#### [Task]
Tell me how many lines in the entries below contain the word "shear"; reply with the number and nothing else.

[Rendered images with source text]
══════════

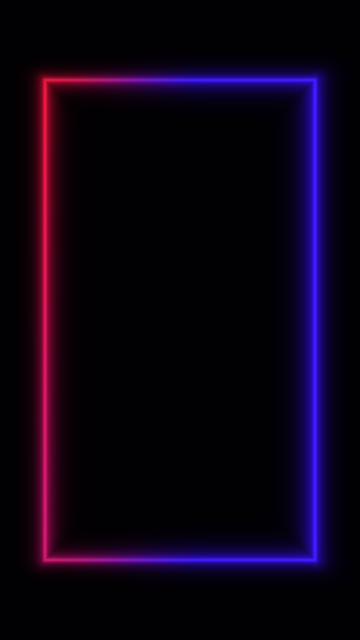
Reproduce this background procedurally as a Shadertoy shader.

```glsl
// A neon rectangle glowing on black, red on the left and blue on the right.
// The distance to the frame outline drives a thin core and an exponential halo;
// hue and halo width vary with the place along the frame.

const vec3 BACKDROP   = vec3(0.003, 0.000, 0.006);
const vec3 NEON_RED   = vec3(0.84, 0.04, 0.20);
const vec3 NEON_PINK  = vec3(0.74, 0.04, 0.38);
const vec3 NEON_BLUE  = vec3(0.21, 0.05, 0.92);
const float FRAME_HALF = 0.375;   // half extent as a share of the canvas
const float CORE_WIDTH = 0.0032;  // lengths below are in canvas heights
const float RED_REACH  = 0.0112;
const float BLUE_REACH = 0.0150;

// Signed distance to a box, negative inside
float boxDistance(vec2 p, vec2 halfSize) {
    vec2 q = abs(p) - halfSize;
    return length(max(q, 0.0)) + min(max(q.x, q.y), 0.0);
}

// Zero on the red side, one on the blue side
float blueShare(float x) {
    return smoothstep(0.12, 0.58, x);
}

// Red at the upper left, pink at the lower left, blue at the right
vec3 neonColor(vec2 uv, float blue) {
    vec3 warm = mix(NEON_PINK, NEON_RED, smoothstep(0.1, 0.9, uv.y));
    return mix(warm, NEON_BLUE, blue);
}

// One near the top and bottom edges, zero near the sides
float horizontalShare(vec2 p, vec2 halfSize) {
    vec2 q = abs(p) - halfSize;
    return smoothstep(-0.03, 0.03, q.y - q.x);
}

float halo(float dist, float reach) {
    return exp(-abs(dist) / reach);
}

float core(float dist, float width) {
    float d = dist / width;
    return exp(-d * d);
}

void mainImage(out vec4 fragColor, in vec2 fragCoord) {
    vec2 uv = fragCoord / iResolution.xy;
    vec2 scale = vec2(iResolution.x / iResolution.y, 1.0);
    vec2 p = (uv - 0.5) * scale;
    vec2 halfSize = FRAME_HALF * scale;

    float dist = boxDistance(p, halfSize);
    float blue = blueShare(uv.x);
    float level = horizontalShare(p, halfSize);

    // The halo spreads further inward and is tighter on the level edges
    float reach = mix(RED_REACH, BLUE_REACH, blue);
    reach *= mix(1.0, 0.8, level);
    reach *= mix(1.12, 0.88, smoothstep(-0.004, 0.004, dist));

    vec3 neon = neonColor(uv, blue);
    float glow = halo(dist, reach) * mix(1.0, 0.92, level);
    float line = core(dist, CORE_WIDTH);

    vec3 color = BACKDROP + neon * glow;
    color += (0.16 * neon + vec3(0.02, 0.06, 0.04)) * line;

    fragColor = vec4(clamp(color, 0.0, 1.0), 1.0);
}
```
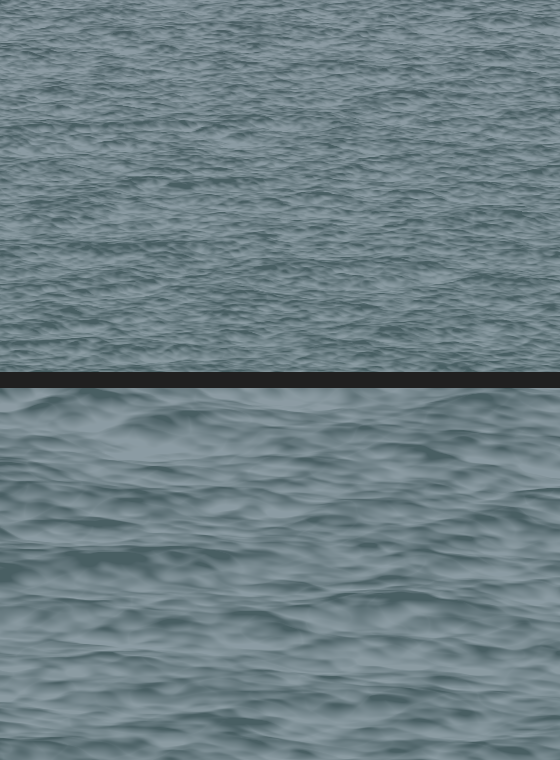
Top, the full canvas; bottom, a detail of the centre.
Give the GLSL for this texture, as a Shadertoy shader.

```glsl
// Grey-green open sea seen from above, with small wind-driven waves.

const float TAU = 6.2831853;
const int WAVE_LAYERS = 6;
const vec3 DEEP_WATER = vec3(0.29, 0.37, 0.39);
const vec3 SKY_SHEEN = vec3(0.53, 0.59, 0.62);

float hash(vec2 cell) {
    return fract(sin(dot(cell, vec2(127.1, 311.7))) * 43758.5453);
}

// One lattice corner; gradients lean upright so that features run sideways
float corner(vec2 cell, vec2 offset) {
    float angle = TAU * hash(cell);
    return dot(vec2(0.55 * cos(angle), 1.15 * sin(angle)), offset);
}

float gradientNoise(vec2 p) {
    vec2 cell = floor(p);
    vec2 f = p - cell;
    vec2 blend = f * f * f * (f * (f * 6.0 - 15.0) + 10.0);
    vec2 e = vec2(1.0, 0.0);
    float low = mix(corner(cell, f), corner(cell + e.xy, f - e.xy), blend.x);
    float high = mix(corner(cell + e.yx, f - e.yx), corner(cell + e.xx, f - e.xx), blend.x);
    return mix(low, high, blend.y);
}

// Noise bent by itself: dark faces get a crisp upper crest and a soft foot
float steepWave(vec2 p, float steepness) {
    p.y += steepness * gradientNoise(p);
    return gradientNoise(p);
}

// Thin bright lines where the noise changes sign, centred near zero
float creaseLines(vec2 p, float sharpness) {
    return exp(-sharpness * abs(gradientNoise(p))) - 0.38;
}

// Stretch the far water so that its waves look smaller
vec2 seaPlane(vec2 uv, float aspect) {
    float farScale = 1.0 + 0.32 * uv.y;
    return vec2((uv.x - 0.5 * aspect) * farScale, uv.y + 0.16 * uv.y * uv.y);
}

vec2 shear(vec2 p, float slope) {
    return vec2(p.x, p.y + slope * p.x);
}

// Sum of crossing wave layers, from swell to ripples, with fine creases
float waveShade(vec2 p, float pixelSize) {
    float shade = 0.0;
    float frequency = 3.6;
    for (int i = 0; i < WAVE_LAYERS; i++) {
        float level = float(i) / float(WAVE_LAYERS - 1);
        float side = mod(float(i), 2.0) * 2.0 - 1.0;
        float stretch = mix(4.4, 3.6, level);
        float weight = mix(0.40, 0.70, smoothstep(0.0, 0.7, level));
        vec2 q = shear(p, side * mix(0.03, 0.11, level)) * frequency * vec2(1.0, stretch);
        float wave = steepWave(q + 19.7 * float(i + 1), 0.5);
        float detail = 1.0 - smoothstep(0.45, 1.0, frequency * stretch * pixelSize);
        shade += weight * detail * wave;
        // Each larger wave carries the smaller ones on its back
        p.y += 0.3 * wave / (frequency * stretch);
        frequency *= 1.62;
    }
    float creases = creaseLines(shear(p, 0.14) * vec2(17.0, 62.0) + 3.1, 8.0);
    creases += creaseLines(shear(p, -0.16) * vec2(14.0, 52.0) + 51.3, 8.0);
    return shade + 0.17 * creases;
}

void mainImage(out vec4 fragColor, in vec2 fragCoord) {
    vec2 uv = fragCoord / iResolution.y;
    vec2 sea = seaPlane(uv, iResolution.x / iResolution.y);

    // Broad gusts, then waves
    float gust = 0.12 * gradientNoise(sea * vec2(1.6, 5.0) + 7.3);
    float shade = gust + waveShade(sea, 1.0 / iResolution.y);

    // Sheen saturates while the wave faces sink into shadow
    float tone = 0.63 + shade - 0.35 * shade * shade;
    tone += 0.12 * (uv.y - 0.5);
    vec3 water = mix(DEEP_WATER, SKY_SHEEN, clamp(tone, 0.0, 1.08));

    // Nearer water is slightly greener
    water += vec3(-0.006, 0.002, -0.002) * (1.0 - uv.y);
    fragColor = vec4(water, 1.0);
}
```
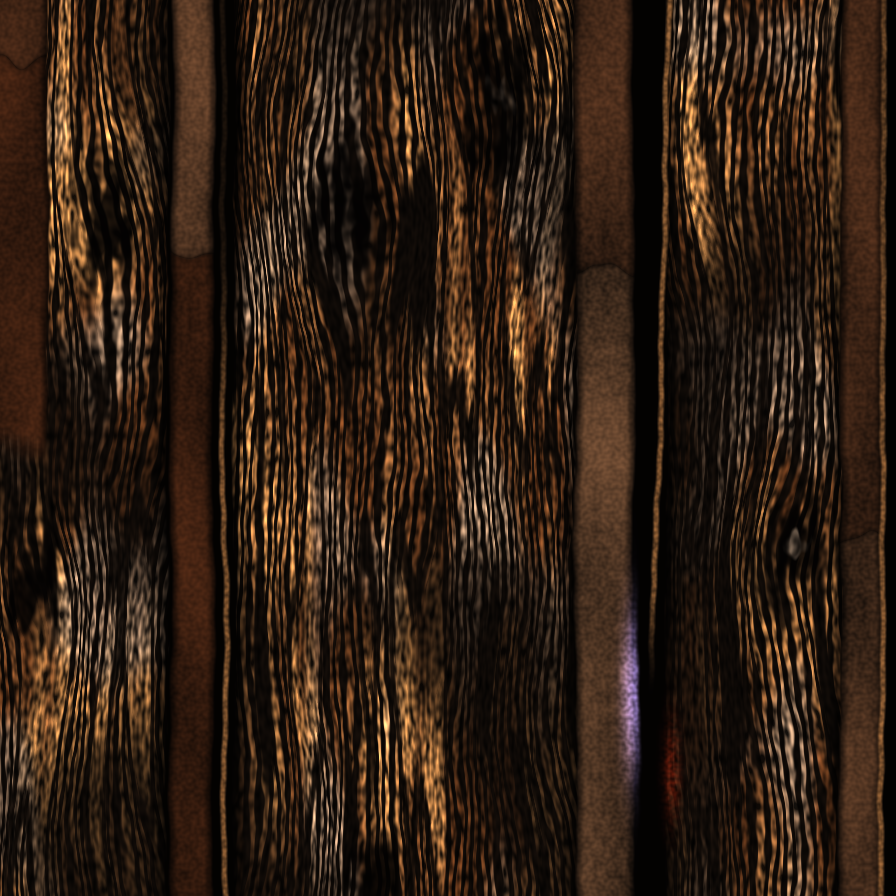
A Shadertoy shader for this texture:

```glsl
// Charred rustic planks: three grained boards, smooth battens, black gaps and thin pale trims.
const float TAU = 6.28319;
const float EDGE_SOFT = 0.002;
const float GRAIN_LINES = 108.0;    // grain lines across the canvas
const float GRAIN_BEND = 0.040;
const float FIBRE_CONTRAST = 1.5;
const float TRIM_HALF_WIDTH = 0.0028;

const vec3 GAP   = vec3(0.010, 0.006, 0.005);
const vec3 CHAR  = vec3(0.050, 0.033, 0.022);
const vec3 BARK  = vec3(0.30, 0.165, 0.080);
const vec3 TAN   = vec3(0.47, 0.30, 0.165);
const vec3 AMBER = vec3(0.72, 0.49, 0.27);
const vec3 ASH   = vec3(0.56, 0.47, 0.39);
const vec3 UMBER = vec3(0.31, 0.21, 0.14);
const vec3 RUST  = vec3(0.20, 0.095, 0.045);
const vec3 GLINT = vec3(0.60, 0.50, 0.78);
const vec3 EMBER = vec3(0.26, 0.06, 0.02);

// Boards: left, right
const vec2 BOARDS[3] = vec2[3](vec2(-0.02, 0.186), vec2(0.262, 0.643), vec2(0.744, 0.938));
// Battens: left, right, height of the break, tone above it (0 rust, 1 umber)
const vec4 BATTENS[4] = vec4[4](vec4(-0.02, 0.054, 0.93, 0.3), vec4(0.191, 0.238, 0.715, 0.8),
                                vec4(0.643, 0.707, 0.70, 0.5), vec4(0.938, 0.984, 0.40, 0.4));
// Tone below the break, lowest visible height
const vec2 BATTEN_LOWER[4] = vec2[4](vec2(0.1, 0.51), vec2(0.1, -1.0), vec2(1.0, -1.0), vec2(0.75, -1.0));
// Trims: x at bottom, x at top, lowest height, brightness at top
const vec4 TRIMS[3] = vec4[3](vec4(0.252, 0.248, -1.0, 0.15), vec4(0.722, 0.748, 0.22, 0.8),
                              vec4(0.984, 0.986, -1.0, 0.6));
// Knots: x, y, radius, ash core strength
const vec4 KNOTS[6] = vec4[6](vec4(0.395, 0.765, 0.042, 0.0), vec4(0.888, 0.393, 0.030, 0.8),
                              vec4(0.560, 0.890, 0.044, 0.35), vec4(0.118, 0.750, 0.036, 0.0),
                              vec4(0.040, 0.340, 0.030, 0.0), vec4(0.418, 0.015, 0.028, 0.0));

vec2 gradientAt(vec2 cell) {
    float angle = TAU * fract(sin(dot(cell, vec2(127.1, 311.7))) * 43758.5);
    return vec2(cos(angle), sin(angle));
}

// Gradient noise, about -0.7 to 0.7
float noise(vec2 p) {
    vec2 i = floor(p), f = p - i, e = vec2(0.0, 1.0);
    vec2 u = f * f * f * (f * (f * 6.0 - 15.0) + 10.0);
    return mix(mix(dot(gradientAt(i), f), dot(gradientAt(i + e.yx), f - e.yx), u.x),
               mix(dot(gradientAt(i + e), f - e), dot(gradientAt(i + 1.0), f - 1.0), u.x), u.y);
}

float band(float x, float left, float right) {
    return smoothstep(left - EDGE_SOFT, left + EDGE_SOFT, x)
         * (1.0 - smoothstep(right - EDGE_SOFT, right + EDGE_SOFT, x));
}

vec3 grainedWood(vec2 p, float seed) {
    // Bend the grain around the knots and collect their scorch marks
    float x = p.x, scorch = 0.0, core = 0.0;
    float ragged = noise(p * vec2(60.0, 14.0)) + 0.5 * noise(p * vec2(130.0, 40.0));
    for (int i = 0; i < 6; i++) {
        vec2 d = (p - KNOTS[i].xy) * vec2(1.0, 0.55) / KNOTS[i].z;
        x -= 0.5 * KNOTS[i].z * d.x * exp(-0.35 * dot(d, d));
        scorch = max(scorch, 1.0 - smoothstep(0.4, 1.3, length(d) + 1.1 * ragged));
        core = max(core, KNOTS[i].w * (1.0 - smoothstep(0.1, 0.4, length(d * vec2(1.0, 1.6)) + 0.6 * ragged)));
    }
    x += GRAIN_BEND * noise(p * vec2(5.0, 2.6) + seed) + 0.008 * noise(p * vec2(13.0, 6.0) + seed);

    // Fine lines, outlined ribs, narrow crevices and fibres share the bent coordinate
    float wobble = 1.1 * noise(vec2(x * 45.0, p.y * 7.0)) + 0.35 * noise(vec2(x * 120.0, p.y * 30.0));
    float line = smoothstep(-0.55, 0.55, sin(TAU * (x * GRAIN_LINES + wobble)));
    float streak = noise(vec2(x * 29.0 + seed, p.y * 2.1));
    float rib = smoothstep(0.24, 0.30, streak);
    float outline = 1.0 - smoothstep(0.02, 0.07, abs(streak - 0.20));
    float crevice = max(smoothstep(0.34, 0.42, -streak), 0.9 * outline);
    float fibre = noise(vec2(x * 230.0, p.y * 75.0)) + 0.6 * noise(vec2(x * 150.0 + 9.0, p.y * 24.0));
    float tone = noise(p * vec2(9.0, 3.2) + seed * 3.0) + 0.7 * noise(vec2(x * 50.0, p.y * 4.0));

    vec3 wood = mix(BARK, TAN, smoothstep(-0.3, 0.25, tone));
    wood = mix(wood, AMBER, smoothstep(0.1, 0.6, tone + 0.25 * rib));
    wood = mix(wood, ASH, 0.75 * smoothstep(0.02, 0.3, noise(p * vec2(12.0, 4.5) + 31.0)));
    wood *= max(1.0 + FIBRE_CONTRAST * fibre, 0.15);
    float lit = max(line, 0.8 * rib) * (1.0 - crevice);
    lit *= mix(0.22, 1.0, smoothstep(-0.32, 0.12, noise(p * vec2(4.0, 3.0) + 17.0 + seed)));
    vec3 colour = mix(CHAR * (1.0 + fibre), wood, clamp(lit, 0.0, 1.0));
    colour = mix(colour, GAP, 0.9 * scorch);
    return mix(colour, ASH * (0.6 + fibre), core);
}

void mainImage(out vec4 fragColor, in vec2 fragCoord) {
    vec2 uv = fragCoord / iResolution.xy;
    float ragged = 0.006 * noise(vec2(uv.x * 4.0, uv.y * 5.0)) + 0.003 * noise(uv * vec2(8.0, 24.0));
    float x = uv.x + ragged;
    float grit = noise(uv * 210.0) + 0.7 * noise(uv * vec2(100.0, 65.0));
    vec3 colour = GAP;

    // Grained boards, darker towards their edges
    for (int i = 0; i < 3; i++) {
        float left = BOARDS[i].x, right = BOARDS[i].y, mask = band(x, left, right);
        float shade = mix(0.35, 1.0, smoothstep(0.0, 0.02, min(x - left, right - x)));
        if (mask > 0.0) colour = mix(colour, grainedWood(uv, float(i) * 7.3) * shade, mask);
    }
    // Smooth battens, each cracked into two tones
    for (int i = 0; i < 4; i++) {
        vec4 b = BATTENS[i];
        float crack = uv.y - b.z + 0.03 * noise(vec2(uv.x * 30.0, b.z * 9.0));
        float tone = mix(BATTEN_LOWER[i].x, b.w, smoothstep(-0.003, 0.003, crack));
        vec3 wood = mix(RUST, UMBER, tone) * (1.0 + 0.35 * grit + 0.7 * noise(uv * vec2(12.0, 5.0)));
        wood *= 1.0 - 0.5 * exp(-abs(crack) / 0.003);
        wood *= mix(0.4, 1.0, smoothstep(0.0, 0.010, min(x - b.x, b.y - x)));
        float shown = smoothstep(-0.02, 0.02, uv.y - BATTEN_LOWER[i].y + ragged * 6.0);
        colour = mix(colour, wood, band(x, b.x, b.y) * shown);
    }
    // Thin pale trims
    for (int i = 0; i < 3; i++) {
        vec4 t = TRIMS[i];
        float centre = mix(t.x, t.y, uv.y);
        float mask = band(x, centre - TRIM_HALF_WIDTH, centre + TRIM_HALF_WIDTH);
        float glow = mix(0.8, t.w, smoothstep(0.45, 0.75, uv.y)) * smoothstep(0.0, 0.15, uv.y - t.z);
        colour = mix(colour, mix(TAN, AMBER, 0.4) * (1.0 + 0.5 * grit), mask * glow);
    }
    // Violet glint and red ember beside the right gap
    vec2 g = (uv - vec2(0.706, 0.225)) / vec2(0.011, 0.078);
    vec2 e = (uv - vec2(0.750, 0.140)) / vec2(0.009, 0.050);
    colour += GLINT * exp(-dot(g, g)) * (0.9 + 0.5 * grit) * (1.0 - smoothstep(0.710, 0.716, x));
    colour += EMBER * exp(-dot(e, e)) * (1.0 + grit);
    fragColor = vec4(clamp(colour, 0.0, 1.0), 1.0);
}
```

══════════

#### [Output for this exercise]
4